COLUMBUS, Ohio — A now-dead Ohio State team doctor sexually abused at least 177 male students over nearly two decades, and university officials knew what he was doing and did little to stop him, according to an investigative report released by the school Friday.
Dr. Richard Strauss committed the abuse from 1979 to 1997 — nearly his entire time at Ohio State — in episodes involving athletes from at least 16 sports, plus his work at the student health center and his off-campus clinic, the report said.
The report on Strauss, who took his own life in 2005, could cost the university heavily by bolstering the lawsuits brought against it by a multitude of victims.
The findings put Strauss in a league with gymnastics doctor Larry Nassar of Michigan State University, who was accused of molesting at least 250 women and girls and is serving what amounts to a life sentence. Michigan State ultimately agreed to a $500 million settlement with his victims.
In issuing the report, Ohio State President Michael Drake offered "profound regret and sincere apologies to each person who endured Strauss' abuse." He called it a "fundamental failure" of the institution and thanked victims for their courage.
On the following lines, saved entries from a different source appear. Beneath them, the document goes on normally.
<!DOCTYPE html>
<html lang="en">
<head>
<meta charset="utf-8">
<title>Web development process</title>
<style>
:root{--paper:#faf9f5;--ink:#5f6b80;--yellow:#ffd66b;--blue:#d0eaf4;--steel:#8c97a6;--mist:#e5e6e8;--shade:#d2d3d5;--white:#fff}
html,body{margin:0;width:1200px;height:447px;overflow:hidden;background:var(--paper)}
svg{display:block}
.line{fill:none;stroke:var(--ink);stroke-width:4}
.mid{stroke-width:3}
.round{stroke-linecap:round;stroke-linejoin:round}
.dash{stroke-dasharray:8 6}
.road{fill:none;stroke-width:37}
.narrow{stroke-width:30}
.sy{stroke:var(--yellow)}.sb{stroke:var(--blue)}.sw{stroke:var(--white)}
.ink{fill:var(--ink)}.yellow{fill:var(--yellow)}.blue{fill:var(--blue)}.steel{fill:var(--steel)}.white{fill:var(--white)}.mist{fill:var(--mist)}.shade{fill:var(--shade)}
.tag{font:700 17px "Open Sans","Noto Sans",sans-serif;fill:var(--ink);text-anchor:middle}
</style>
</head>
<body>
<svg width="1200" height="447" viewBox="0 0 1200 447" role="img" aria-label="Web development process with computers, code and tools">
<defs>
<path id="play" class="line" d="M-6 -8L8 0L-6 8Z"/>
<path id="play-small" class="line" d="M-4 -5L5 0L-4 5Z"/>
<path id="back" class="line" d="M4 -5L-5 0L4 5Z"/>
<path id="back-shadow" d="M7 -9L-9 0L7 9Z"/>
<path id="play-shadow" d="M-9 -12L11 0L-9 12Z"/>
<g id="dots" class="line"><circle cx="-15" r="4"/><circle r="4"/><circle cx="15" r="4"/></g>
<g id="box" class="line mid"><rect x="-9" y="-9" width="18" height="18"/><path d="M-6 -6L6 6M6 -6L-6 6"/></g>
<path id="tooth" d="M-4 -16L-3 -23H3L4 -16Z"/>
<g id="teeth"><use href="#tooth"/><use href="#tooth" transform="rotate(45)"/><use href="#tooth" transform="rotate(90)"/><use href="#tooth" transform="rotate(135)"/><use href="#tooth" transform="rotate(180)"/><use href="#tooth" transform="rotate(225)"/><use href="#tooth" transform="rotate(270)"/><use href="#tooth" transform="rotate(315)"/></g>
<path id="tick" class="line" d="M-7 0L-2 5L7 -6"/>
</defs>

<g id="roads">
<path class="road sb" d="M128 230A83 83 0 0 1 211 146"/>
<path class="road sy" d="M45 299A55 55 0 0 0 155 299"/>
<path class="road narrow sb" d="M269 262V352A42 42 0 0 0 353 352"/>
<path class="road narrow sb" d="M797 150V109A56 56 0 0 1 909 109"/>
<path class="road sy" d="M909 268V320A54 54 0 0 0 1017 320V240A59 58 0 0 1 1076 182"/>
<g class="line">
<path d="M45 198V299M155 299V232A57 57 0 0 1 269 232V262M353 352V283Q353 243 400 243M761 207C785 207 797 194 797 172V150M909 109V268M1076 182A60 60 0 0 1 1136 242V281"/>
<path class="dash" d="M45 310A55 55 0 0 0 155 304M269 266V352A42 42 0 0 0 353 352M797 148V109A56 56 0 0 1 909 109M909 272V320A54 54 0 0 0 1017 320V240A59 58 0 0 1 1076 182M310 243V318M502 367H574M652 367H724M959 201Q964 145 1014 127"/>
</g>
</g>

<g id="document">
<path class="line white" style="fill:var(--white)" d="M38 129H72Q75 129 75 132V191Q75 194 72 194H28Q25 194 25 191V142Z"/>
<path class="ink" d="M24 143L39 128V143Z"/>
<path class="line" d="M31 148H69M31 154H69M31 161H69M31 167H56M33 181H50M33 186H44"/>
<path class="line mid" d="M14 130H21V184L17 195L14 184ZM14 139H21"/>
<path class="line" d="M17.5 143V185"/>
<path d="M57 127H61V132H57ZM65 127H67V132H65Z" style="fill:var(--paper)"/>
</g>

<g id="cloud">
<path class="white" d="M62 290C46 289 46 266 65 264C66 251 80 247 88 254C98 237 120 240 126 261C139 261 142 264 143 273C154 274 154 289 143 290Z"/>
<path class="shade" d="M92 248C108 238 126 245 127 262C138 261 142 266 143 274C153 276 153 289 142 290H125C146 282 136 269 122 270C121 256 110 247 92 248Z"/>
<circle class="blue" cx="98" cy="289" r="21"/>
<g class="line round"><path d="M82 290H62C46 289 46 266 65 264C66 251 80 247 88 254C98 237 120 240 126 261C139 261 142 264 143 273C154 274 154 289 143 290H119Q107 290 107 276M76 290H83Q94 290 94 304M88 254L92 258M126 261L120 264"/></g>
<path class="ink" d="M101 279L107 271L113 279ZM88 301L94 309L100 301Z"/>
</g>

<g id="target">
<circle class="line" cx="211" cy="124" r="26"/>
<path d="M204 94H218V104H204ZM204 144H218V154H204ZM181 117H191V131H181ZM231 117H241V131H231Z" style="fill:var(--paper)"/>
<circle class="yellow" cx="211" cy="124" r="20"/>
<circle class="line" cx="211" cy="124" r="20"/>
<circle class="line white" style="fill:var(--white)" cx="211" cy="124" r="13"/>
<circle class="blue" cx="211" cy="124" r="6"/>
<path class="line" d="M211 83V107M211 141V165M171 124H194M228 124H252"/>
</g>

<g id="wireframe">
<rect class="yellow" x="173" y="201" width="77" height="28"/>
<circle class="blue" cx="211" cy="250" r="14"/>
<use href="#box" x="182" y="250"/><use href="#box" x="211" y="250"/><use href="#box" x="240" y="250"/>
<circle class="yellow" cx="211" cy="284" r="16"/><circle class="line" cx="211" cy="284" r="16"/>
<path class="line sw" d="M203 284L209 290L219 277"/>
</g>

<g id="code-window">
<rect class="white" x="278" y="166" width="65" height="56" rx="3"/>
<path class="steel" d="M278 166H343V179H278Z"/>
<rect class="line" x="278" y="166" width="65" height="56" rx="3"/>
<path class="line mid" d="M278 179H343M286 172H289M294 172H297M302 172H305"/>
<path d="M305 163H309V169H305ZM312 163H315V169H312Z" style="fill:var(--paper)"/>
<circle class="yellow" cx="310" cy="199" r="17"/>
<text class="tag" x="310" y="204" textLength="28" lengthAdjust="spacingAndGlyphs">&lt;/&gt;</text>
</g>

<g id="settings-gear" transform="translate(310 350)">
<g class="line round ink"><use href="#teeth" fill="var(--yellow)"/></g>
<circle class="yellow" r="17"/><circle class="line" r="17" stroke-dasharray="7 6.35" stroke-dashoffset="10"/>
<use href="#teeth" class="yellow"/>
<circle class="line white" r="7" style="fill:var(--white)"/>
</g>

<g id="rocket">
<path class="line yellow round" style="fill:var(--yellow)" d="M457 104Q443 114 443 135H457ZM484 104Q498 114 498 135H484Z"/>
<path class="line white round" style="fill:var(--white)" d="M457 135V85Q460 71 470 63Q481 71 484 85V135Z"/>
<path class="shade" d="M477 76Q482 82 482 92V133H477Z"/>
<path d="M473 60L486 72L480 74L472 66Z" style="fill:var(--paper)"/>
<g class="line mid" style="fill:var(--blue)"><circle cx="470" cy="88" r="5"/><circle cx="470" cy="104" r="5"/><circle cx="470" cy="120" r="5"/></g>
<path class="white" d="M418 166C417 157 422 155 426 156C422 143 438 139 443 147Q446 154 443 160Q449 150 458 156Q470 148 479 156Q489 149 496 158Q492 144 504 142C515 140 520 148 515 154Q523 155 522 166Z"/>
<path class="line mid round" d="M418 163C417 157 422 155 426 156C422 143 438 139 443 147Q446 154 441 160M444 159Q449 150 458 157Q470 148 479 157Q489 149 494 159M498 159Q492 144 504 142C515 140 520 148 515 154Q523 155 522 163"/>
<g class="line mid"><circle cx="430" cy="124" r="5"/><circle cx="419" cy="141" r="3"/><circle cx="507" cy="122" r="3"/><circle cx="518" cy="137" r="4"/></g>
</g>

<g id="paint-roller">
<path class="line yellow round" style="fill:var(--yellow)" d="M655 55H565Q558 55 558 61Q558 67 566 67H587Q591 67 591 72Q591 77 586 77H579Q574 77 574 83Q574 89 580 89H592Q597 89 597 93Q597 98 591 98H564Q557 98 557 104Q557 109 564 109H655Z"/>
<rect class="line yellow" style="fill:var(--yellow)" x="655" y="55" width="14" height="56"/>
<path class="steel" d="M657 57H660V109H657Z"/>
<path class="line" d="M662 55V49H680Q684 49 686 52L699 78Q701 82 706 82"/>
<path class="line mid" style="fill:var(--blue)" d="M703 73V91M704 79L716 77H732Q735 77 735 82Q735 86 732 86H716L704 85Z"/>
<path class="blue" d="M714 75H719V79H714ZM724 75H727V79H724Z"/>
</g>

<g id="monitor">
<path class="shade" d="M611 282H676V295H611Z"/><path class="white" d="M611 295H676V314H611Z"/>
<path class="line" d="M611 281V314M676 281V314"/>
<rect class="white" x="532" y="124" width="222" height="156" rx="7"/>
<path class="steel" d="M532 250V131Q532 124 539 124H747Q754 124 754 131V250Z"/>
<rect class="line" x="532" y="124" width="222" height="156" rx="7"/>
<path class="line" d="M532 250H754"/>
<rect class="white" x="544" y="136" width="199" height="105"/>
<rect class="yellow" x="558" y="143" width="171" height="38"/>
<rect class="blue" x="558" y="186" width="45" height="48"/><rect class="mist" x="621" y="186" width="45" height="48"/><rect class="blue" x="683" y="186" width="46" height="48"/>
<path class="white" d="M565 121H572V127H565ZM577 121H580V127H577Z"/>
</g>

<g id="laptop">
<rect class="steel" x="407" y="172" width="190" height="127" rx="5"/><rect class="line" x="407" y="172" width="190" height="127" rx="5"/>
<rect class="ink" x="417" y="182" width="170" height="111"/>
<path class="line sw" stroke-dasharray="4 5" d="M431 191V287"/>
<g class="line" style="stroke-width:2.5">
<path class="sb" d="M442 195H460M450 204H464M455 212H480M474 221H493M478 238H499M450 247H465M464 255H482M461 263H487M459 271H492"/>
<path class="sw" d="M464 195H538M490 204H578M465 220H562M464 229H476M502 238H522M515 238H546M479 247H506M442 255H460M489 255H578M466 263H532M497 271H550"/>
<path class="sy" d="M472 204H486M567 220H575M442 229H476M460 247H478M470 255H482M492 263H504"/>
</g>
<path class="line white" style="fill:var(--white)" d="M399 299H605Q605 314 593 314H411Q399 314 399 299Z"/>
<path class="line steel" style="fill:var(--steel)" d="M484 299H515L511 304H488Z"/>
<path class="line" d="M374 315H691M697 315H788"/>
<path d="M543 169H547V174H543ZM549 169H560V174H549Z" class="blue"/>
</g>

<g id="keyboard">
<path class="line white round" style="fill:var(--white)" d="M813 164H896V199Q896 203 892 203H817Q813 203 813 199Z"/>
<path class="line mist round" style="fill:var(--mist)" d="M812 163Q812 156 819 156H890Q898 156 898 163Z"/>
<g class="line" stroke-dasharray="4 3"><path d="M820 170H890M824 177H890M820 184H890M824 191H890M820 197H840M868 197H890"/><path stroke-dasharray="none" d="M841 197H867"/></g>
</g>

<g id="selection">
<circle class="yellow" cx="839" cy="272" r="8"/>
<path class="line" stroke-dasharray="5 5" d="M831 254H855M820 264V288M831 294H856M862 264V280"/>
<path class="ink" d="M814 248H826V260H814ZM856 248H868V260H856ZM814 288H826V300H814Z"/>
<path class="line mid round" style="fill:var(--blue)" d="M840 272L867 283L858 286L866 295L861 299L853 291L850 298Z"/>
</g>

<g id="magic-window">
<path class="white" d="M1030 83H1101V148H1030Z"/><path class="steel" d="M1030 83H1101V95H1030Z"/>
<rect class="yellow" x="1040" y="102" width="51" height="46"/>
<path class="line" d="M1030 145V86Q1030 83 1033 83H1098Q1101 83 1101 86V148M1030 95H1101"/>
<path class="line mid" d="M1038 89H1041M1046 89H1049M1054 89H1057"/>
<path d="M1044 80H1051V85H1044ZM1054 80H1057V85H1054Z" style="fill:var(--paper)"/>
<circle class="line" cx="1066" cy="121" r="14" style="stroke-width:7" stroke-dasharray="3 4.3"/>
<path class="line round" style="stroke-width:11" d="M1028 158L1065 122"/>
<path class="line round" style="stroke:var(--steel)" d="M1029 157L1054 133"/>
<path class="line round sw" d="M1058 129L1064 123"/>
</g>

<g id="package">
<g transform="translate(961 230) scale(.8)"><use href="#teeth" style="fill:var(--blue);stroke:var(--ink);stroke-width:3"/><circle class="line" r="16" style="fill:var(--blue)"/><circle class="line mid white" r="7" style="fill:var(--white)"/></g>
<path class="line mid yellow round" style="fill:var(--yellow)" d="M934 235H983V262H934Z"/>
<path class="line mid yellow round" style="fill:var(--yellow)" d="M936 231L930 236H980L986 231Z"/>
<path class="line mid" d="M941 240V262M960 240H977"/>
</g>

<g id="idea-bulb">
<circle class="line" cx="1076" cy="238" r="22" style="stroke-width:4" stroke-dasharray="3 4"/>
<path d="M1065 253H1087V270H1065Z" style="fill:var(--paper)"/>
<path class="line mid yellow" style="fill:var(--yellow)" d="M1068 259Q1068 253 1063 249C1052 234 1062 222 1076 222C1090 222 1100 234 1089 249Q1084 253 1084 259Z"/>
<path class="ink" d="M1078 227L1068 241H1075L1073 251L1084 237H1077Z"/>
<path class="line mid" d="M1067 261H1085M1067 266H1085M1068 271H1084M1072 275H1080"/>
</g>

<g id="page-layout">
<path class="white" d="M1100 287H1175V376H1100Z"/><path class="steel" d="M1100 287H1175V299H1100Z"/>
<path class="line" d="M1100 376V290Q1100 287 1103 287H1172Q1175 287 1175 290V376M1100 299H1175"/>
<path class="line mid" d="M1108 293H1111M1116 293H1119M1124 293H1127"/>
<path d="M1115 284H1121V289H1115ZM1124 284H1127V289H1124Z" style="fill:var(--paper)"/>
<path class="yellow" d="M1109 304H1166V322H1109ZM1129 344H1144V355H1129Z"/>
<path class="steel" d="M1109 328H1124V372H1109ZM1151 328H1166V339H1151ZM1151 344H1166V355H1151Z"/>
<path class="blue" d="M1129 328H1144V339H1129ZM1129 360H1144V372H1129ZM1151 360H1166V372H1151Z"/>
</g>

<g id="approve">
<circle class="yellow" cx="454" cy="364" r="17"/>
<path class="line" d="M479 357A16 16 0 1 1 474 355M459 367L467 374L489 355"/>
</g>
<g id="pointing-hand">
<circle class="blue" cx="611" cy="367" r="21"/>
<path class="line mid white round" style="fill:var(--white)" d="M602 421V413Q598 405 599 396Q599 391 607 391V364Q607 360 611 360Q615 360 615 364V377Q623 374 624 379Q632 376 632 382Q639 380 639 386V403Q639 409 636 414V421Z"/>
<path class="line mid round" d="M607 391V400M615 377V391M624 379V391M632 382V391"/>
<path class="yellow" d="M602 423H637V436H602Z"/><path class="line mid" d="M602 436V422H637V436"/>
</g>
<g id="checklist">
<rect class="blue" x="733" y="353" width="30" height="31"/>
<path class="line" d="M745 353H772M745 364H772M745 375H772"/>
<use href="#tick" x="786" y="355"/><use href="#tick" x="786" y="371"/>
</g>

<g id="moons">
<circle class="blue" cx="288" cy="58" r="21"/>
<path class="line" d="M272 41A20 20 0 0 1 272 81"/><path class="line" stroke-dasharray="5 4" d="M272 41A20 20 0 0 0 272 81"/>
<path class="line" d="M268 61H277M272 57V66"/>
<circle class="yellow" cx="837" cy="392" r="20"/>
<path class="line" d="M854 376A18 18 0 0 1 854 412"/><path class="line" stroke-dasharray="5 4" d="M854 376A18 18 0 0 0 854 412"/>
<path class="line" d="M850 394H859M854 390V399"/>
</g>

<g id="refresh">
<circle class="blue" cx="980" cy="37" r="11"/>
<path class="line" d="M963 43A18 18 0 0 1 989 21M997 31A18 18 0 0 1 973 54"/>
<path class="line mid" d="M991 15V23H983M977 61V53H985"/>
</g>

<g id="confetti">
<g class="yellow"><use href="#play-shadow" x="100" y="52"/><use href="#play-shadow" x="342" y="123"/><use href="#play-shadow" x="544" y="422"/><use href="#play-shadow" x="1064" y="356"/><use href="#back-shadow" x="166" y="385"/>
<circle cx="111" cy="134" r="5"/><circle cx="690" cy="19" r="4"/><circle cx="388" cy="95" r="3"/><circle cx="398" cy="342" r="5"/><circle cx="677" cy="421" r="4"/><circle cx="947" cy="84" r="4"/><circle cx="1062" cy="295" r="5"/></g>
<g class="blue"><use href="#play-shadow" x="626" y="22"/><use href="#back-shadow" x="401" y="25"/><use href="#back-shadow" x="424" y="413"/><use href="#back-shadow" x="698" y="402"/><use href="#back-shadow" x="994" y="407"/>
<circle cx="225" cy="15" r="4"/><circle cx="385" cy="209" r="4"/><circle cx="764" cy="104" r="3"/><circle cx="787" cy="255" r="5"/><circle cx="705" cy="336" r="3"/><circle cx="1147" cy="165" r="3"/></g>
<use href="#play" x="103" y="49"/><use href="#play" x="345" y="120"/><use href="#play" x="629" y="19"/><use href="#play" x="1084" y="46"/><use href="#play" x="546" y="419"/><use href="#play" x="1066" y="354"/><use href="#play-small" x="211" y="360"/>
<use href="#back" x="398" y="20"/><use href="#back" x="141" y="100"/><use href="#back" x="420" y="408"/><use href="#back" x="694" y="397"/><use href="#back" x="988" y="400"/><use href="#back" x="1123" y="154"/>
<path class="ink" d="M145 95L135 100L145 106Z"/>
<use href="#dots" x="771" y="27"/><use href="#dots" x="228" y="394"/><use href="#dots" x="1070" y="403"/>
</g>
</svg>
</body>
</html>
Many of Strauss' accusers who have spoken publicly said they were groped or otherwise inappropriately touched during physical exams, or ogled in locker rooms. Many told investigators that they thought his behavior was an "open secret" and that they believed their coaches, trainers and other team doctors knew about it.
The students described the examinations as being "hazed" or going through a "rite of passage." Athletes joked about Strauss' behavior, referring to him with nicknames like "Dr. Jelly Paws."
On Friday, some of his victims called on the university to take responsibility for its inaction and the harm inflicted by Strauss.
"Dreams were broken, relationships with loved ones were damaged, and the harm now carries over to our children as many of us have become so overprotective that it strains the relationship with our kids," Kent Kilgore said in a statement.
Steve Estey, an attorney for some of the former students who are suing, said Ohio State should take care of the victims, as it promised six months ago.
"We hope that the report will force OSU to take responsibility for its failure to protect young students," he said. "If OSU refuses to take responsibility, we will continue with civil litigation and put this in front of a jury for 12 people to judge their actions."
The law firm hired to conduct the investigation for the school interviewed hundreds of former students and university employees. The report concludes that university personnel at the time knew of complaints and concerns about Strauss' conduct as early as 1979 but failed for years to investigate or take meaningful action.
As the allegations against him mounted, investigators said, Strauss pleaded with university administrators to keep his job. That included sending a letter in 1997 to then-university president Gordon Gee. A message seeking comment was left Friday for Gee, now president of West Virginia University.
Strauss, a well-regarded physician and sports-medicine researcher, was eventually let go as a team doctor and physician at the student health center. But he was allowed to retire from a faculty position at the university and received emeritus status, a mark of distinguished service. The university said it will revoke the honor.
No one has publicly defended him, though family members have said they were shocked by the allegations.
At least one of the students, a 14-year-old high school wrestler at the time of Strauss' abuse, told investigators Strauss molested other minors during the course of the doctor's work with high schools and an Ohio State wrestling camp. No other such accounts were included in unredacted portions of the report.
Previous to Friday's release, his accusers had alleged more than 20 school officials and staff members, including two athletic directors and a coach who is now a congressman , were aware of concerns about Strauss but didn't stop him.
Neither that congressman, Republican Rep. Jim Jordan, nor any other coaches are mentioned by name in the report.
Most of those claims are part of the lawsuits against Ohio State that are headed to mediation . They seek unspecified damages.
The U.S. Department of Education's Office for Civil Rights also is examining whether Ohio State responded "promptly and equitably" to students' complaints.
Ohio State alumni have said they complained about Strauss as early as the late 1970s, and the university had at least one documented complaint from 1995.
Ohio State Medical Board records indicate the university reported Strauss to the board at some point but include no details. The board said it never disciplined him.
Associated Press writers John Seewer in Toledo and Andrew Welsh-Huggins and Mitch Stacy in Columbus contributed to this report.